**Work instruction:** The data that follows is to be copied exactly, with each image removed.
------------
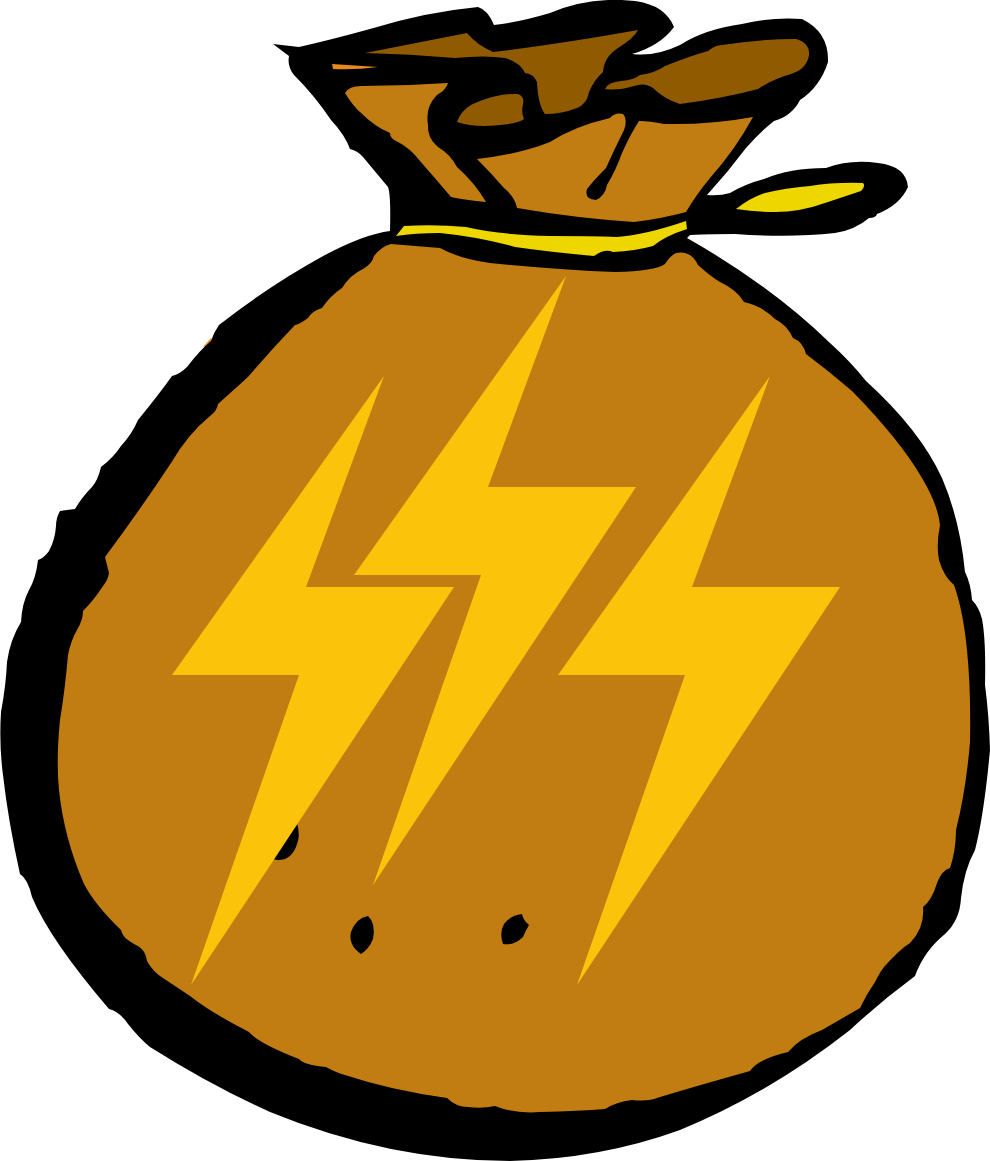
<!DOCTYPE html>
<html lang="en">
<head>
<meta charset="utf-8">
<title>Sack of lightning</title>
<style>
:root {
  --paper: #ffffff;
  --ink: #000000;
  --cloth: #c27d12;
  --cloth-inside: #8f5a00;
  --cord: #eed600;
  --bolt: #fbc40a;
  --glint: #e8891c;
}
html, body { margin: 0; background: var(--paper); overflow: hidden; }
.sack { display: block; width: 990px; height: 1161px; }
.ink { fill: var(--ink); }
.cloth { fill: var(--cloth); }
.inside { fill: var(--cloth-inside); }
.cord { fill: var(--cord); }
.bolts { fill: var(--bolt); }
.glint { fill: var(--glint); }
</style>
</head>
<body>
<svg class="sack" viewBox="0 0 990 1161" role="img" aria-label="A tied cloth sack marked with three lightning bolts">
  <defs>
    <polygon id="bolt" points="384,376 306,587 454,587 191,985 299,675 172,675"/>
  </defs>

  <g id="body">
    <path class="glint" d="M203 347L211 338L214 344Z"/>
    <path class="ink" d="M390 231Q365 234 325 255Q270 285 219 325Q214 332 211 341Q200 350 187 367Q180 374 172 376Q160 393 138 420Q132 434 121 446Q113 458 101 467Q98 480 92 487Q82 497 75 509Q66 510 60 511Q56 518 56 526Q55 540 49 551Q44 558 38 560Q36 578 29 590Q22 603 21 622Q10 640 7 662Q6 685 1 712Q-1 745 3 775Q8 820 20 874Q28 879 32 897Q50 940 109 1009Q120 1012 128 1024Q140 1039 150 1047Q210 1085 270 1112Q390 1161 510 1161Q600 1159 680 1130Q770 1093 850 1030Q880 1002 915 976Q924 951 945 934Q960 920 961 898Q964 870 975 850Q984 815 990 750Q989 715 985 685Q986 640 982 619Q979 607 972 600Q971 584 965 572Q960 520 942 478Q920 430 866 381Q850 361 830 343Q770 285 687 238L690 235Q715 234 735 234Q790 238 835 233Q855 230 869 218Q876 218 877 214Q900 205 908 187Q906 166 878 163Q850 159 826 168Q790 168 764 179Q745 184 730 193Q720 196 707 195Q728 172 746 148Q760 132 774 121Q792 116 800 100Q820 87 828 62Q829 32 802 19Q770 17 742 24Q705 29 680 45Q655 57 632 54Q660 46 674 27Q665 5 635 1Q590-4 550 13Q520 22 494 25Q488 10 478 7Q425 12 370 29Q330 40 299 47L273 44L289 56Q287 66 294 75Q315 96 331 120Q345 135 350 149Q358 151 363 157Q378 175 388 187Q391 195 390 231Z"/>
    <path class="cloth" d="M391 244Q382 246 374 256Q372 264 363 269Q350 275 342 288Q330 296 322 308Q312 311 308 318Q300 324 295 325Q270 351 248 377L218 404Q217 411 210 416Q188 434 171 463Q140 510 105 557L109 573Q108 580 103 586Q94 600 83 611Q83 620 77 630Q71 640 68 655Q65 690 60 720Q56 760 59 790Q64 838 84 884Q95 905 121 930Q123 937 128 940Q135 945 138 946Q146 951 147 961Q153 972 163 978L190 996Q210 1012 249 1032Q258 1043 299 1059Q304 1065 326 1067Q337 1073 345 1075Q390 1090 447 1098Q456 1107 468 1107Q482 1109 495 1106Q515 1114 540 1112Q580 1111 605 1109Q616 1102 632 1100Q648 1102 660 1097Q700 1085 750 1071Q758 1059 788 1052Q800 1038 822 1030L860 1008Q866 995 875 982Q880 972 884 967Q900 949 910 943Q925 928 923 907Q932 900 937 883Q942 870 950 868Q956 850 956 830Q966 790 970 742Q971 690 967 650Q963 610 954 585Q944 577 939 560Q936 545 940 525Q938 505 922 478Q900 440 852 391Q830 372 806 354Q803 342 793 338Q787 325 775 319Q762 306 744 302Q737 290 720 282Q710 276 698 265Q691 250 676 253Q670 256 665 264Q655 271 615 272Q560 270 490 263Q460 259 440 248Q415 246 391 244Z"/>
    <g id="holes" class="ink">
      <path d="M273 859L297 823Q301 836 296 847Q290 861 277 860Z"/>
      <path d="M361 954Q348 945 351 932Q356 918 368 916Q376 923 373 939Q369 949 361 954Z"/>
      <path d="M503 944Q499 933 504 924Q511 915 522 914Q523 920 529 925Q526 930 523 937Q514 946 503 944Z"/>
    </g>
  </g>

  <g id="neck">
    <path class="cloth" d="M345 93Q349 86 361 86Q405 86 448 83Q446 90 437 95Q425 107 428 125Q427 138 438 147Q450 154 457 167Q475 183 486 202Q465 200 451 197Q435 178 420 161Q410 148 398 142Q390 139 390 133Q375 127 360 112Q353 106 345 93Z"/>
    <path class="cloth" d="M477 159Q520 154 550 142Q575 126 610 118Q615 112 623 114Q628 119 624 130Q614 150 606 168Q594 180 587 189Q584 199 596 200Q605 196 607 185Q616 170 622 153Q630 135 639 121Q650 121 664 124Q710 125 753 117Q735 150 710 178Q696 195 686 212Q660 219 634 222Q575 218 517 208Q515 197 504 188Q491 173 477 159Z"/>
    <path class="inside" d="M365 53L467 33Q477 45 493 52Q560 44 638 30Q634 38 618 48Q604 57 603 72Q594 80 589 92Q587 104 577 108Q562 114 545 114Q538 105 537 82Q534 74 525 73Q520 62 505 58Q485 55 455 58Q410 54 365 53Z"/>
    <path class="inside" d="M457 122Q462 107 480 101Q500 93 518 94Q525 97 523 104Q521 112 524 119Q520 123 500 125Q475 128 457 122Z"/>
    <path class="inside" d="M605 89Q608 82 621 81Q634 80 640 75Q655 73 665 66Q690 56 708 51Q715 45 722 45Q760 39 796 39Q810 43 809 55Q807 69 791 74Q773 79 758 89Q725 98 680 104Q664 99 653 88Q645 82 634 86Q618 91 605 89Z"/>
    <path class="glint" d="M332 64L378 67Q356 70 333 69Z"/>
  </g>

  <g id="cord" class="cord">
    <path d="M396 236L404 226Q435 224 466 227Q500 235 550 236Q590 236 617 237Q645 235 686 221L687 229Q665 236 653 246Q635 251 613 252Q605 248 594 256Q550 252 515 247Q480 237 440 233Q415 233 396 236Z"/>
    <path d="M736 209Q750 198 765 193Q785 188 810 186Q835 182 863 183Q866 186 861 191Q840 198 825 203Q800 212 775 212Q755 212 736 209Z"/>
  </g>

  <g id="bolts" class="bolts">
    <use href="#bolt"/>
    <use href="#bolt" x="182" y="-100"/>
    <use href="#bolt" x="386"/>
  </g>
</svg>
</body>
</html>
------------
**Response area:**
<!DOCTYPE html>
<html lang="en">
<head>
<meta charset="utf-8">
<title>Sack of lightning</title>
<style>
:root {
  --paper: #ffffff;
  --ink: #000000;
  --cloth: #c27d12;
  --cloth-inside: #8f5a00;
  --cord: #eed600;
  --bolt: #fbc40a;
  --glint: #e8891c;
}
html, body { margin: 0; background: var(--paper); overflow: hidden; }
.sack { display: block; width: 990px; height: 1161px; }
.ink { fill: var(--ink); }
.cloth { fill: var(--cloth); }
.inside { fill: var(--cloth-inside); }
.cord { fill: var(--cord); }
.bolts { fill: var(--bolt); }
.glint { fill: var(--glint); }
</style>
</head>
<body>
<svg class="sack" viewBox="0 0 990 1161" role="img" aria-label="A tied cloth sack marked with three lightning bolts">
  <defs>
    <polygon id="bolt" points="384,376 306,587 454,587 191,985 299,675 172,675"/>
  </defs>

  <g id="body">
    <path class="glint" d="M203 347L211 338L214 344Z"/>
    <path class="ink" d="M390 231Q365 234 325 255Q270 285 219 325Q214 332 211 341Q200 350 187 367Q180 374 172 376Q160 393 138 420Q132 434 121 446Q113 458 101 467Q98 480 92 487Q82 497 75 509Q66 510 60 511Q56 518 56 526Q55 540 49 551Q44 558 38 560Q36 578 29 590Q22 603 21 622Q10 640 7 662Q6 685 1 712Q-1 745 3 775Q8 820 20 874Q28 879 32 897Q50 940 109 1009Q120 1012 128 1024Q140 1039 150 1047Q210 1085 270 1112Q390 1161 510 1161Q600 1159 680 1130Q770 1093 850 1030Q880 1002 915 976Q924 951 945 934Q960 920 961 898Q964 870 975 850Q984 815 990 750Q989 715 985 685Q986 640 982 619Q979 607 972 600Q971 584 965 572Q960 520 942 478Q920 430 866 381Q850 361 830 343Q770 285 687 238L690 235Q715 234 735 234Q790 238 835 233Q855 230 869 218Q876 218 877 214Q900 205 908 187Q906 166 878 163Q850 159 826 168Q790 168 764 179Q745 184 730 193Q720 196 707 195Q728 172 746 148Q760 132 774 121Q792 116 800 100Q820 87 828 62Q829 32 802 19Q770 17 742 24Q705 29 680 45Q655 57 632 54Q660 46 674 27Q665 5 635 1Q590-4 550 13Q520 22 494 25Q488 10 478 7Q425 12 370 29Q330 40 299 47L273 44L289 56Q287 66 294 75Q315 96 331 120Q345 135 350 149Q358 151 363 157Q378 175 388 187Q391 195 390 231Z"/>
    <path class="cloth" d="M391 244Q382 246 374 256Q372 264 363 269Q350 275 342 288Q330 296 322 308Q312 311 308 318Q300 324 295 325Q270 351 248 377L218 404Q217 411 210 416Q188 434 171 463Q140 510 105 557L109 573Q108 580 103 586Q94 600 83 611Q83 620 77 630Q71 640 68 655Q65 690 60 720Q56 760 59 790Q64 838 84 884Q95 905 121 930Q123 937 128 940Q135 945 138 946Q146 951 147 961Q153 972 163 978L190 996Q210 1012 249 1032Q258 1043 299 1059Q304 1065 326 1067Q337 1073 345 1075Q390 1090 447 1098Q456 1107 468 1107Q482 1109 495 1106Q515 1114 540 1112Q580 1111 605 1109Q616 1102 632 1100Q648 1102 660 1097Q700 1085 750 1071Q758 1059 788 1052Q800 1038 822 1030L860 1008Q866 995 875 982Q880 972 884 967Q900 949 910 943Q925 928 923 907Q932 900 937 883Q942 870 950 868Q956 850 956 830Q966 790 970 742Q971 690 967 650Q963 610 954 585Q944 577 939 560Q936 545 940 525Q938 505 922 478Q900 440 852 391Q830 372 806 354Q803 342 793 338Q787 325 775 319Q762 306 744 302Q737 290 720 282Q710 276 698 265Q691 250 676 253Q670 256 665 264Q655 271 615 272Q560 270 490 263Q460 259 440 248Q415 246 391 244Z"/>
    <g id="holes" class="ink">
      <path d="M273 859L297 823Q301 836 296 847Q290 861 277 860Z"/>
      <path d="M361 954Q348 945 351 932Q356 918 368 916Q376 923 373 939Q369 949 361 954Z"/>
      <path d="M503 944Q499 933 504 924Q511 915 522 914Q523 920 529 925Q526 930 523 937Q514 946 503 944Z"/>
    </g>
  </g>

  <g id="neck">
    <path class="cloth" d="M345 93Q349 86 361 86Q405 86 448 83Q446 90 437 95Q425 107 428 125Q427 138 438 147Q450 154 457 167Q475 183 486 202Q465 200 451 197Q435 178 420 161Q410 148 398 142Q390 139 390 133Q375 127 360 112Q353 106 345 93Z"/>
    <path class="cloth" d="M477 159Q520 154 550 142Q575 126 610 118Q615 112 623 114Q628 119 624 130Q614 150 606 168Q594 180 587 189Q584 199 596 200Q605 196 607 185Q616 170 622 153Q630 135 639 121Q650 121 664 124Q710 125 753 117Q735 150 710 178Q696 195 686 212Q660 219 634 222Q575 218 517 208Q515 197 504 188Q491 173 477 159Z"/>
    <path class="inside" d="M365 53L467 33Q477 45 493 52Q560 44 638 30Q634 38 618 48Q604 57 603 72Q594 80 589 92Q587 104 577 108Q562 114 545 114Q538 105 537 82Q534 74 525 73Q520 62 505 58Q485 55 455 58Q410 54 365 53Z"/>
    <path class="inside" d="M457 122Q462 107 480 101Q500 93 518 94Q525 97 523 104Q521 112 524 119Q520 123 500 125Q475 128 457 122Z"/>
    <path class="inside" d="M605 89Q608 82 621 81Q634 80 640 75Q655 73 665 66Q690 56 708 51Q715 45 722 45Q760 39 796 39Q810 43 809 55Q807 69 791 74Q773 79 758 89Q725 98 680 104Q664 99 653 88Q645 82 634 86Q618 91 605 89Z"/>
    <path class="glint" d="M332 64L378 67Q356 70 333 69Z"/>
  </g>

  <g id="cord" class="cord">
    <path d="M396 236L404 226Q435 224 466 227Q500 235 550 236Q590 236 617 237Q645 235 686 221L687 229Q665 236 653 246Q635 251 613 252Q605 248 594 256Q550 252 515 247Q480 237 440 233Q415 233 396 236Z"/>
    <path d="M736 209Q750 198 765 193Q785 188 810 186Q835 182 863 183Q866 186 861 191Q840 198 825 203Q800 212 775 212Q755 212 736 209Z"/>
  </g>

  <g id="bolts" class="bolts">
    <use href="#bolt"/>
    <use href="#bolt" x="182" y="-100"/>
    <use href="#bolt" x="386"/>
  </g>
</svg>
</body>
</html>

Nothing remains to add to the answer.